● **Task prompt**
Each record below should be returned exactly, with its pictures left out.

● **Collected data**
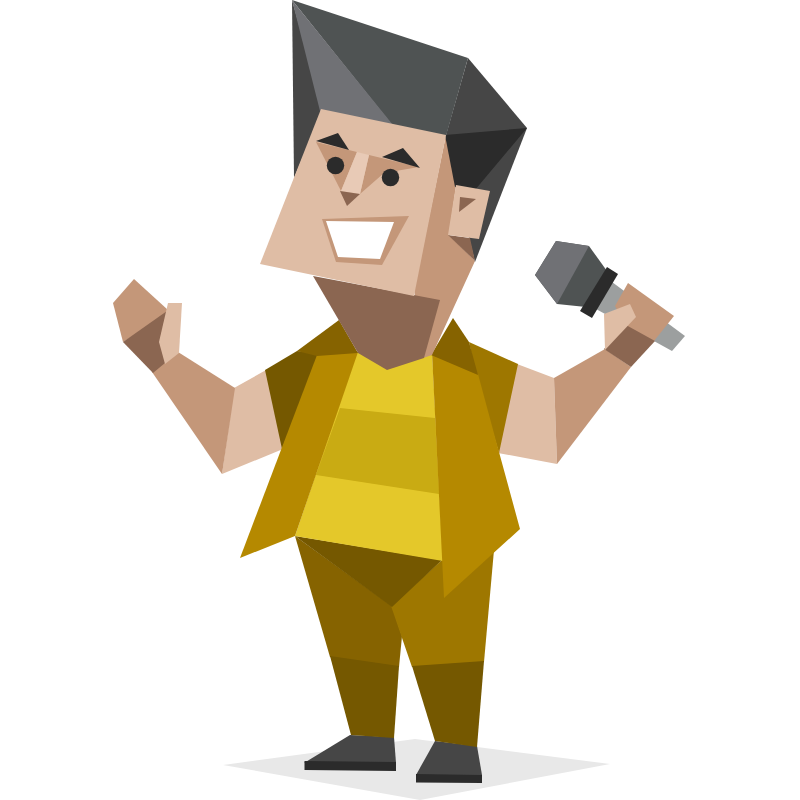
<!DOCTYPE html>
<html lang="en">
<head>
<meta charset="utf-8">
<title>Entertainer with microphone</title>
<style>
:root {
  --skin: #dfbda5; --skin-light: #e8cab6; --skin-mid: #c49779; --skin-dark: #8b6651;
  --hair: #4f5353; --hair-light: #707175; --hair-dark: #464646; --ink: #2b2b2b;
  --vest: #b58900; --vest-mid: #9e7700; --vest-dark: #866300; --vest-deep: #755800;
  --shirt: #e4c82a; --shirt-band: #c9ab13;
  --metal: #9c9f9f; --floor: #e8e8e8; --white: #fff;
}
html, body { margin: 0; background: var(--white); overflow: hidden; }
svg { display: block; width: 800px; height: 800px; }
.skin { fill: var(--skin); }
.skin-light { fill: var(--skin-light); }
.skin-mid { fill: var(--skin-mid); }
.skin-dark { fill: var(--skin-dark); }
.hair { fill: var(--hair); }
.hair-light { fill: var(--hair-light); }
.hair-dark { fill: var(--hair-dark); }
.ink { fill: var(--ink); }
.vest { fill: var(--vest); }
.vest-mid { fill: var(--vest-mid); }
.vest-dark { fill: var(--vest-dark); }
.vest-deep { fill: var(--vest-deep); }
.shirt { fill: var(--shirt); }
.shirt-band { fill: var(--shirt-band); }
.metal { fill: var(--metal); }
.floor { fill: var(--floor); }
.teeth { fill: var(--white); }
</style>
</head>
<body>
<svg viewBox="0 0 800 800" role="img" aria-label="Smiling man in a yellow vest holding a microphone">
  <polygon class="floor" points="223,765 415,739 610,764 420,800"/>

  <g id="shoes">
    <polygon class="hair-dark" points="350,735 394,737 396,763 304,763"/>
    <polygon class="ink" points="304.5,761 396,762 396,771 304.5,770"/>
    <polygon class="hair-dark" points="435,741 477,746 482,775 416,775"/>
    <polygon class="ink" points="416,774 482,775 482,783 416,782.5"/>
  </g>

  <g id="trousers">
    <polygon class="vest-dark" points="295,536 392,606 402,636 399,667 330,657"/>
    <polygon class="vest-deep" points="330,656 399,666 394,738 351,735"/>
    <polygon class="vest-mid" points="391,606 442,560 494,550 484,662 412,667"/>
    <polygon class="vest-deep" points="412,666 484,661 477,747 435,741"/>
    <polygon class="vest-deep" points="295,536 442,560 392,607"/>
  </g>

  <g id="left-arm">
    <polygon class="skin" points="234,388 266,370 283,449 222,474"/>
    <polygon class="skin-mid" points="178,352 235,388 222,474 152,372"/>
    <polygon class="skin-mid" points="134,279 168,310 166,316 123,342 113,303"/>
    <polygon class="skin-dark" points="123,342 167,311 165,363 153,373"/>
    <polygon class="skin" points="168,303 182,303 179,353 165,364 159,342"/>
  </g>

  <g id="right-arm">
    <polygon class="skin" points="517,364 554,378 557,464 498,453"/>
    <polygon class="skin-mid" points="554,378 605,349 631,367 557,464"/>
  </g>

  <g id="microphone">
    <polygon class="metal" points="612,282 685,336 672,351 596,309"/>
    <polygon class="hair" points="556,241 589,246 607,271 586,307 557,304 535,275"/>
    <polygon class="hair-light" points="556,241 589,246 557,304 535,275"/>
    <polygon class="ink" points="607,267 618,274 592,318 580,311"/>
  </g>

  <g id="right-hand">
    <polygon class="skin-mid" points="628,283 674,316 654,341 626,326 615,306"/>
    <polygon class="skin-dark" points="626,325 655,341 631,367 604,349"/>
    <polygon class="skin" points="604,314 630,304 636,317 605,350"/>
  </g>

  <g id="shirt">
    <polygon class="shirt" points="357,352 432,352 443,561 295,536"/>
    <polygon class="shirt-band" points="340,408 435,418 439,494 316,475"/>
  </g>

  <g id="vest">
    <polygon class="vest-deep" points="265,370 297,351 320,353 282,449"/>
    <polygon class="vest" points="317,355 358,352 295,536 240,558"/>
    <polygon class="vest-dark" points="339,320 358,353 317,356 297,351"/>
    <polygon class="vest-mid" points="469,342 518,364 499,453 476,376"/>
    <polygon class="vest" points="432,353 478,374 499,452 520,529 444,598"/>
    <polygon class="vest-dark" points="453,318 469,342 478,375 431,355"/>
  </g>

  <g id="neck">
    <polygon class="skin-mid" points="446,135 456,186 449,235 475,261 432,355 423,358 414,290"/>
    <polygon class="skin-dark" points="313,276 440,300 424,358 387,370 358,353"/>
  </g>

  <g id="hair">
    <polygon class="hair-dark" points="292,0 323,109 294,178"/>
    <polygon class="hair-dark" points="468,58 527,128 475,262 469,238 446,135"/>
    <polygon class="ink" points="527,128 475,190 455,187 445,135"/>
    <polygon class="hair" points="292,0 468,58 446,136 392,125"/>
    <polygon class="hair-light" points="292,0 393,125 320,111"/>
  </g>

  <g id="face">
    <polygon class="skin" points="321,109 446,135 414,296 260,264"/>
    <polygon class="skin-dark" points="448,235 470,238 475,261"/>
    <polygon class="skin" points="456,185 490,191 479,239 448,235"/>
    <polygon class="skin-dark" points="460,197 476,199 459,212"/>
    <polygon class="skin-mid" points="316,142 357,152 341,191"/>
    <polygon class="skin-mid" points="369,155 419,167 384,173 360,194"/>
    <polygon class="skin-light" points="357,152 369,155 360,194 341,191"/>
    <polygon class="skin-dark" points="340,191 360,194 347,206"/>
    <polygon class="ink" points="316,141 338,133 349,150"/>
    <polygon class="ink" points="382,157 403,148 420,168"/>
    <circle class="ink" cx="335.5" cy="165.5" r="8.7"/>
    <circle class="ink" cx="390.5" cy="177.5" r="8.7"/>
    <polygon class="skin-mid" points="322,219 409,216 382,265 336,262"/>
    <polygon class="teeth" points="326,221 394,222 380,259 338,257"/>
  </g>
</svg>
</body>
</html>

● **Result**
<!DOCTYPE html>
<html lang="en">
<head>
<meta charset="utf-8">
<title>Entertainer with microphone</title>
<style>
:root {
  --skin: #dfbda5; --skin-light: #e8cab6; --skin-mid: #c49779; --skin-dark: #8b6651;
  --hair: #4f5353; --hair-light: #707175; --hair-dark: #464646; --ink: #2b2b2b;
  --vest: #b58900; --vest-mid: #9e7700; --vest-dark: #866300; --vest-deep: #755800;
  --shirt: #e4c82a; --shirt-band: #c9ab13;
  --metal: #9c9f9f; --floor: #e8e8e8; --white: #fff;
}
html, body { margin: 0; background: var(--white); overflow: hidden; }
svg { display: block; width: 800px; height: 800px; }
.skin { fill: var(--skin); }
.skin-light { fill: var(--skin-light); }
.skin-mid { fill: var(--skin-mid); }
.skin-dark { fill: var(--skin-dark); }
.hair { fill: var(--hair); }
.hair-light { fill: var(--hair-light); }
.hair-dark { fill: var(--hair-dark); }
.ink { fill: var(--ink); }
.vest { fill: var(--vest); }
.vest-mid { fill: var(--vest-mid); }
.vest-dark { fill: var(--vest-dark); }
.vest-deep { fill: var(--vest-deep); }
.shirt { fill: var(--shirt); }
.shirt-band { fill: var(--shirt-band); }
.metal { fill: var(--metal); }
.floor { fill: var(--floor); }
.teeth { fill: var(--white); }
</style>
</head>
<body>
<svg viewBox="0 0 800 800" role="img" aria-label="Smiling man in a yellow vest holding a microphone">
  <polygon class="floor" points="223,765 415,739 610,764 420,800"/>

  <g id="shoes">
    <polygon class="hair-dark" points="350,735 394,737 396,763 304,763"/>
    <polygon class="ink" points="304.5,761 396,762 396,771 304.5,770"/>
    <polygon class="hair-dark" points="435,741 477,746 482,775 416,775"/>
    <polygon class="ink" points="416,774 482,775 482,783 416,782.5"/>
  </g>

  <g id="trousers">
    <polygon class="vest-dark" points="295,536 392,606 402,636 399,667 330,657"/>
    <polygon class="vest-deep" points="330,656 399,666 394,738 351,735"/>
    <polygon class="vest-mid" points="391,606 442,560 494,550 484,662 412,667"/>
    <polygon class="vest-deep" points="412,666 484,661 477,747 435,741"/>
    <polygon class="vest-deep" points="295,536 442,560 392,607"/>
  </g>

  <g id="left-arm">
    <polygon class="skin" points="234,388 266,370 283,449 222,474"/>
    <polygon class="skin-mid" points="178,352 235,388 222,474 152,372"/>
    <polygon class="skin-mid" points="134,279 168,310 166,316 123,342 113,303"/>
    <polygon class="skin-dark" points="123,342 167,311 165,363 153,373"/>
    <polygon class="skin" points="168,303 182,303 179,353 165,364 159,342"/>
  </g>

  <g id="right-arm">
    <polygon class="skin" points="517,364 554,378 557,464 498,453"/>
    <polygon class="skin-mid" points="554,378 605,349 631,367 557,464"/>
  </g>

  <g id="microphone">
    <polygon class="metal" points="612,282 685,336 672,351 596,309"/>
    <polygon class="hair" points="556,241 589,246 607,271 586,307 557,304 535,275"/>
    <polygon class="hair-light" points="556,241 589,246 557,304 535,275"/>
    <polygon class="ink" points="607,267 618,274 592,318 580,311"/>
  </g>

  <g id="right-hand">
    <polygon class="skin-mid" points="628,283 674,316 654,341 626,326 615,306"/>
    <polygon class="skin-dark" points="626,325 655,341 631,367 604,349"/>
    <polygon class="skin" points="604,314 630,304 636,317 605,350"/>
  </g>

  <g id="shirt">
    <polygon class="shirt" points="357,352 432,352 443,561 295,536"/>
    <polygon class="shirt-band" points="340,408 435,418 439,494 316,475"/>
  </g>

  <g id="vest">
    <polygon class="vest-deep" points="265,370 297,351 320,353 282,449"/>
    <polygon class="vest" points="317,355 358,352 295,536 240,558"/>
    <polygon class="vest-dark" points="339,320 358,353 317,356 297,351"/>
    <polygon class="vest-mid" points="469,342 518,364 499,453 476,376"/>
    <polygon class="vest" points="432,353 478,374 499,452 520,529 444,598"/>
    <polygon class="vest-dark" points="453,318 469,342 478,375 431,355"/>
  </g>

  <g id="neck">
    <polygon class="skin-mid" points="446,135 456,186 449,235 475,261 432,355 423,358 414,290"/>
    <polygon class="skin-dark" points="313,276 440,300 424,358 387,370 358,353"/>
  </g>

  <g id="hair">
    <polygon class="hair-dark" points="292,0 323,109 294,178"/>
    <polygon class="hair-dark" points="468,58 527,128 475,262 469,238 446,135"/>
    <polygon class="ink" points="527,128 475,190 455,187 445,135"/>
    <polygon class="hair" points="292,0 468,58 446,136 392,125"/>
    <polygon class="hair-light" points="292,0 393,125 320,111"/>
  </g>

  <g id="face">
    <polygon class="skin" points="321,109 446,135 414,296 260,264"/>
    <polygon class="skin-dark" points="448,235 470,238 475,261"/>
    <polygon class="skin" points="456,185 490,191 479,239 448,235"/>
    <polygon class="skin-dark" points="460,197 476,199 459,212"/>
    <polygon class="skin-mid" points="316,142 357,152 341,191"/>
    <polygon class="skin-mid" points="369,155 419,167 384,173 360,194"/>
    <polygon class="skin-light" points="357,152 369,155 360,194 341,191"/>
    <polygon class="skin-dark" points="340,191 360,194 347,206"/>
    <polygon class="ink" points="316,141 338,133 349,150"/>
    <polygon class="ink" points="382,157 403,148 420,168"/>
    <circle class="ink" cx="335.5" cy="165.5" r="8.7"/>
    <circle class="ink" cx="390.5" cy="177.5" r="8.7"/>
    <polygon class="skin-mid" points="322,219 409,216 382,265 336,262"/>
    <polygon class="teeth" points="326,221 394,222 380,259 338,257"/>
  </g>
</svg>
</body>
</html>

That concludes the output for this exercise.